* **INFORMATION**

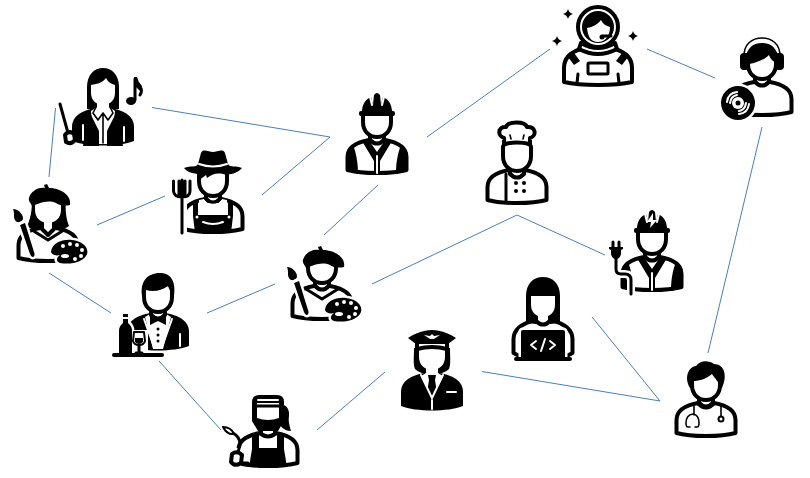
<!DOCTYPE html>
<html lang="en">
<head>
<meta charset="utf-8">
<title>Network of professions</title>
<style>
:root { --ink: #000; --paper: #fff; --link: #4a7ebb; }
html, body { margin: 0; background: var(--paper); }
body { width: 810px; height: 478px; overflow: hidden; }
.network { display: block; }
.links { fill: none; stroke: var(--link); stroke-width: 1; }
.people { stroke-linecap: round; stroke-linejoin: round; }
.outline { fill: var(--paper); stroke: var(--ink); stroke-width: 4; }
.thin { fill: var(--paper); stroke: var(--ink); stroke-width: 2; }
.line { fill: none; stroke: var(--ink); stroke-width: 3; }
.fine { fill: none; stroke: var(--ink); stroke-width: 1.6; }
.solid { fill: var(--ink); }
.blank { fill: var(--paper); }
.gap { fill: none; stroke: var(--paper); stroke-width: 2; }
.halo { fill: var(--ink); stroke: var(--paper); stroke-width: 5; paint-order: stroke; }
</style>
</head>
<body>
<svg class="network" width="810" height="478" viewBox="0 0 810 478" role="img" aria-label="People of fourteen professions connected by thin blue lines">
<defs>
  <path id="torso" class="outline" d="M-29.5-5V-18C-29.5-29-19-33-8-35H8C19-33 29.5-29 29.5-18V-5C15-1-15-1-29.5-5Z"/>
  <path id="jacket" class="solid" d="M-31-4V-18C-31-30-19-35-8-37H8C19-35 31-30 31-18V-4C16 2-16 2-31-4Z"/>
  <g id="head">
    <path class="outline" d="M-7-42V-35Q0-28 7-35V-42"/>
    <path class="outline" d="M-14-62V-53C-14-44-8-38 0-38S14-44 14-53V-62C14-69-14-69-14-62Z"/>
  </g>
  <g id="hard-hat">
    <path class="solid" d="M-15-63C-15-71-11-76-6-78L-4-70-3-80Q0-84 3-80L4-70 6-78C11-76 15-71 15-63Z"/>
    <path class="gap" d="M-7-78-5-70M7-78 5-70"/>
    <rect class="solid" x="-18" y="-64" width="36" height="5" rx="2"/>
  </g>
  <g id="vest">
    <use href="#torso"/>
    <path class="solid" d="M-31-4V-18C-31-24-28-28-24-30-20-20-19-10-19-1ZM31-4V-18C31-24 28-28 24-30 20-20 19-10 19-1Z"/>
    <path class="solid" d="M-15-34-9-36 0-23 9-36 15-34 3-14V0H-3V-14Z"/>
    <path class="gap" d="M0-19V-2"/>
  </g>
  <g id="palette-and-brush">
    <path class="halo" d="M3-11C4-20 14-24 24-23 35-22 41-15 39-9 36-1 23 2 12 0 7-2 9-6 12-8 8-7 4-8 3-11Z"/>
    <g class="blank"><circle cx="15" cy="-17" r="2"/><circle cx="22" cy="-19" r="2"/><circle cx="29" cy="-18" r="2"/><circle cx="34" cy="-13" r="2"/><circle cx="33" cy="-7" r="2"/><circle cx="27" cy="-4" r="2"/><ellipse cx="17" cy="-7" rx="4" ry="2"/></g>
    <path class="halo" d="M-28-38-23-40-14-11C-12-6-16-4-18-9Z"/>
    <path class="halo" d="M-35-54C-30-54-25-49-25-45-25-41-31-39-33-43-35-46-33-49-35-54Z"/>
    <path class="gap" d="M-30-39-24-42"/>
  </g>
  <g id="artist-shirt">
    <use href="#torso"/>
    <use href="#head"/>
    <path class="line" d="M-16-32 0-22 16-32"/>
  </g>
  <path id="beret" class="solid" d="M-19-65C-17-73-8-76-3-75L-4-78-1-79 1-75C12-75 24-68 22-58 18-57 12-57 8-60-1-64-10-59-16-57-17-60-20-62-19-65Z"/>
  <path id="spark" class="solid" d="M0-5Q1-1 5 0 1 1 0 5-1 1-5 0-1-1 0-5Z"/>
</defs>

<g class="links">
  <path d="M55.500 108 49 177M152 107.500 330 137 262 195M97 225 165 196M49 273 111 313M207 313 275 284M324 235 378 185M427 137 550 49M647 49 715 78M762 127 708 353M372 284 517 215 605 255M482 371.500 660 401 592 317M317 430 385 372M159 361 221 430"/>
</g>

<g class="people">
  <g id="conductor" transform="translate(103 145)">
    <path class="solid" d="M-16-36V-58C-16-70-9-77 0-77S16-70 16-58V-36Z"/>
    <use href="#jacket"/>
    <path class="blank" d="M-12-34-6-38V-43H6V-38L12-34 9-1H-9Z"/>
    <path class="blank" d="M-12-60C-5-61 0-63 3-67 5-63 8-61 12-60V-52C12-44 6-40 0-40S-12-44-12-52Z"/>
    <path class="fine" d="M-7-38-10-32-5-25 0-32 5-25 10-32 7-38M0-31V-2"/>
    <path class="solid" d="M-14-34-4-14V1H-20ZM14-34 4-14V1H20Z"/>
    <path class="gap" d="M-20-20V-5M21-18V-4"/>
    <path class="line" d="M-43-41-35-12"/>
    <path class="outline" d="M-38-10Q-34-15-29-11L-28-5Q-32 0-37-3Z"/>
    <ellipse class="solid" cx="28" cy="-44" rx="5" ry="4"/>
    <path class="line" d="M32-45V-66Q33-61 37-58 40-55 37-50"/>
    <path class="solid" d="M31-68H34Q35-63 39-59L37-54 33-58Z"/>
  </g>

  <g id="woman-painter" transform="translate(48 263)">
    <path class="solid" d="M-16-64H18C17-54 18-44 21-37 16-33 9-34 5-36H-5C-9-33-17-33-21-37-17-44-16-54-16-64Z"/>
    <use href="#torso"/>
    <path class="solid" d="M-15-55-20-37-8-34ZM15-55 20-37 8-34Z"/>
    <path class="outline" d="M-6-42V-34L0-28 6-34V-42"/>
    <path class="blank" d="M-13-62H13V-53C13-45 7-40 0-40S-13-45-13-53Z"/>
    <path class="line" d="M-16-33 0-23 16-33"/>
    <use href="#beret"/>
    <use href="#palette-and-brush"/>
  </g>

  <g id="farmer" transform="translate(213 234)">
    <use href="#torso"/>
    <use href="#head"/>
    <path class="solid" d="M-20-33-15-35V-19H15V-35L20-33V-18L18-1H-18L-20-18Z"/>
    <path class="blank" d="M-14-34-9-35-6-31H6L9-35 14-34V-20H-14Z"/>
    <path class="fine" d="M-9-36Q0-26 9-36"/>
    <path class="gap" d="M-10-12Q0-8 10-12"/>
    <circle class="blank" cx="-16" cy="-17" r="1.500"/><circle class="blank" cx="16" cy="-17" r="1.500"/>
    <path class="solid" d="M-29-66C-22-69-17-66-15-70L-12-81C-10-86-4-82 0-82S10-86 12-81L15-70C17-66 23-69 29-66 24-60 17-60 13-59 5-62-1-60-6-56L-7-59-15-53-16-60C-21-61-26-62-29-66Z"/>
    <path class="gap" d="M-14-70Q0-65 14-70" stroke-width="1"/>
    <rect class="blank" x="-36" y="-34" width="10" height="36"/>
    <path class="line" d="M-31-54V-1M-39.500-53V-43Q-39-37-31-37T-23-43V-53M-34-53V-38M-28-53V-38"/>
  </g>

  <g id="builder" transform="translate(377 175)">
    <use href="#vest"/><use href="#head"/><use href="#hard-hat"/>
  </g>

  <g id="astronaut" transform="translate(598 86)">
    <path class="outline" d="M-34-4V-18C-34-29-27-34-17-37H17C27-34 34-29 34-18V-4C17 0-17 0-34-4Z"/>
    <circle class="outline" cx="0" cy="-59" r="20"/>
    <path class="outline" d="M-17-43Q0-33 17-43L19-37Q0-27-19-37Z"/>
    <circle class="solid" cx="0" cy="-59" r="16"/>
    <path class="blank" d="M-11-58C-5-59 0-62 3-66 5-62 8-60 12-59 12-50 7-44 0-44S-10-49-11-58Z"/>
    <path class="line" d="M13-50H5"/><circle class="solid" cx="4" cy="-49" r="2.500"/>
    <rect class="line" x="-10" y="-23" width="20" height="11" rx="1"/>
    <path class="solid" d="M-30-29-24-33-18-25-24-21ZM30-29 24-33 18-25 24-21Z"/>
    <path class="line" d="M-20-12-21-3M20-12 21-3"/>
    <use href="#spark" x="-30" y="-72"/><use href="#spark" x="-41" y="-45"/><use href="#spark" x="35" y="-50"/>
  </g>

  <g id="disc-jockey" transform="translate(762 117)">
    <use href="#torso"/>
    <use href="#head"/>
    <path class="solid" d="M-16-53C-17-68-10-74 0-74S17-68 16-53L13-55C10-56 8-59 7-62 2-57-6-54-13-53Z"/>
    <path class="fine" d="M-18-61C-18-73-10-79 0-79S18-73 18-61"/>
    <rect class="solid" x="-22" y="-64" width="9" height="17" rx="4"/>
    <rect class="solid" x="13" y="-64" width="9" height="17" rx="4"/>
    <circle class="halo" cx="-24" cy="-14" r="17"/>
    <circle class="blank" cx="-24" cy="-14" r="6"/><circle class="solid" cx="-24" cy="-14" r="2.500"/>
    <path class="gap" stroke-width="1.500" d="M-35-15Q-34-24-25-25M-32-14Q-31-21-25-22M-13-13Q-14-4-23-3M-16-14Q-17-7-23-6"/>
  </g>

  <g id="chef" transform="translate(517 205)">
    <use href="#torso"/>
    <use href="#head" y="4"/>
    <path class="outline" d="M-13-61V-67C-20-69-19-79-11-78-9-84 8-84 10-78 19-79 20-69 13-67V-61Q0-64-13-61Z"/>
    <path class="fine" d="M-7-70-6-66M7-70 6-66"/>
    <path class="line" d="M-11-31V-3"/>
    <g class="solid"><circle cx="-1" cy="-22" r="2"/><circle cx="7" cy="-22" r="2"/><circle cx="-1" cy="-14" r="2"/><circle cx="7" cy="-14" r="2"/></g>
  </g>

  <g id="electrician" transform="translate(652 292)">
    <use href="#vest"/><use href="#head"/><use href="#hard-hat"/>
    <path class="blank" d="M1-79-5-70H-1L-2-64 5-72H1Z"/>
    <path d="M-36-32V-22Q-36-18-31-18H-27Q-21-18-21-12V2" fill="none" stroke="#fff" stroke-width="8"/>
    <path class="line" d="M-36-35V-23Q-36-18-31-18H-27Q-21-18-21-12V2M-39-50V-45M-33-50V-45"/>
    <path class="solid" d="M-43-45H-29V-43L-31-42V-38Q-32-33-36-33T-41-38V-42L-43-43Z"/>
  </g>

  <g id="man-painter" transform="translate(322 321)">
    <use href="#artist-shirt"/><use href="#beret" y="4"/><use href="#palette-and-brush"/>
  </g>

  <g id="sommelier" transform="translate(158 350)">
    <use href="#jacket"/>
    <path class="blank" d="M-13-33-8-36H8L13-33 5-1H-5Z"/>
    <use href="#head"/>
    <path class="solid" d="M-16-54C-18-68-11-77 2-77 14-77 18-67 16-54L13-54C13-59 11-61 10-64 3-59-5-58-12-60L-13-54Z"/>
    <path class="solid" d="M-8-34 0-31 8-34V-25L0-29-8-25Z"/>
    <g class="solid"><circle cx="0" cy="-21" r="1.500"/><circle cx="0" cy="-15" r="1.500"/><circle cx="0" cy="-9" r="1.500"/></g>
    <path class="gap" d="M-14-31-4-3M14-31 4-3M22-16V-4"/>
    <rect class="blank" x="-41" y="-20" width="31" height="25"/>
    <path class="halo" d="M-35-36H-30V-27Q-26-24-26-19V4H-39V-19Q-39-24-35-27Z"/>
    <path class="gap" d="M-35-32H-30"/>
    <path class="thin" d="M-24-18H-14L-13-9Q-14-5-19-5T-25-9Z"/>
    <path class="solid" d="M-23-12H-15V-8Q-19-4-23-8Z"/>
    <path class="line" d="M-19-5V3M-22 3H-16"/>
    <path d="M-44 5H4" stroke="#000" stroke-width="4"/>
  </g>

  <g id="pilot" transform="translate(432 410)">
    <path class="solid" d="M-18-62H18C18-53 19-46 17-41Q12-36 5-37H-5Q-12-36-17-41C-19-46-18-53-18-62Z"/>
    <use href="#jacket"/>
    <path class="blank" d="M-11-34-6-37V-42H6V-37L11-34 0-13Z"/>
    <path class="blank" d="M-13-61H13V-53C13-45 7-40 0-40S-13-45-13-53Z"/>
    <path class="solid" d="M-4-35H4L3-30 5-17 0-11-5-17-3-30Z"/>
    <path class="gap" d="M-11-35 0-12 11-35M0-10V-1M15-18H24"/>
    <path class="outline" d="M-15-68H15V-61Q0-65-15-61Z"/>
    <path class="solid" d="M-24-72C-18-76-9-80 0-80S18-76 24-72L16-66Q0-71-16-66Z"/>
    <path class="blank" d="M-8-75-2-74 0-76 2-74 8-75 2-71H-2Z"/>
  </g>

  <g id="developer" transform="translate(543 360)">
    <path class="solid" d="M-17-35V-64C-17-76-10-83 0-83S17-76 17-64V-35Z"/>
    <path class="outline" d="M-29.500-7V-21C-29.500-32-19-37-8-40H8C19-37 29.500-32 29.500-21V-7L20-2H-20Z"/>
    <path class="solid" d="M-17-60-17-37-7-36V-46ZM17-60 17-37 7-36V-46Z"/>
    <path class="outline" d="M-7-46V-39Q0-32 7-39V-46"/>
    <path class="blank" d="M-12-64H12V-55C12-47 6-43 0-43S-12-47-12-55Z"/>
    <path class="halo" d="M-20-30H20Q22-30 22-28V-3H-22V-28Q-22-30-20-30Z"/>
    <path class="gap" d="M-7-19-12-15-7-11M7-19 12-15 7-11M2-21-2-9"/>
    <path d="M-27-1H27" stroke="#000" stroke-width="4"/>
  </g>

  <g id="doctor" transform="translate(706 438)">
    <use href="#torso"/>
    <use href="#head"/>
    <path class="solid" d="M-16-50C-22-60-18-71-10-72-6-78 3-78 8-74 18-74 22-63 16-50L13-51C13-57 9-59 6-64 0-59-7-57-12-57L-13-50Z"/>
    <path class="line" d="M-9-35Q0-25 9-35"/>
    <path class="fine" d="M-12-32V-23M-16-11H-18Q-20-11-20-15-20-23-13-24-7-23-7-15-7-11-9-11H-11M15-32V-22"/>
    <circle class="thin" cx="15" cy="-19" r="2.500"/>
  </g>

  <g id="welder" transform="translate(268 468)">
    <path class="solid" d="M10-62C17-66 22-59 21-52 20-46 22-41 23-37 16-37 11-42 10-48Z"/>
    <use href="#torso"/>
    <path class="solid" d="M-16-33-9-36V-20H9V-36L16-33V-19L19-1H-19L-16-19Z"/>
    <path class="outline" d="M-7-42V-34Q0-29 7-34V-42"/>
    <path class="solid" d="M-16-66Q-16-73-9-73H9Q16-73 16-66V-47L10-37H-10L-16-47Z"/>
    <path class="blank" d="M-11-65H11V-50Q0-46-11-50Z"/>
    <path class="gap" d="M-10-68H10"/>
    <path class="line" d="M-11-62H11" stroke-width="2"/>
    <rect class="blank" x="-40" y="-20" width="13" height="22"/>
    <path class="line" d="M-35-35Q-28-31-28-24L-30-15" stroke-width="2"/>
    <path class="thin" d="M-45-41Q-37-41-34-34-41-33-45-41Z"/>
    <path class="outline" d="M-36-14Q-31-18-26-13L-27-5Q-33-1-37-6Z"/>
    <path class="line" d="M-27-5-20-5"/>
  </g>
</g>
</svg>
</body>
</html>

* **WHAT IS BEING ASKED**
Scan the entries above for the word "palette", then copy every line in which it occurs.

* **WRITTEN ANSWER**
  <g id="palette-and-brush">
    <use href="#palette-and-brush"/>
    <use href="#artist-shirt"/><use href="#beret" y="4"/><use href="#palette-and-brush"/>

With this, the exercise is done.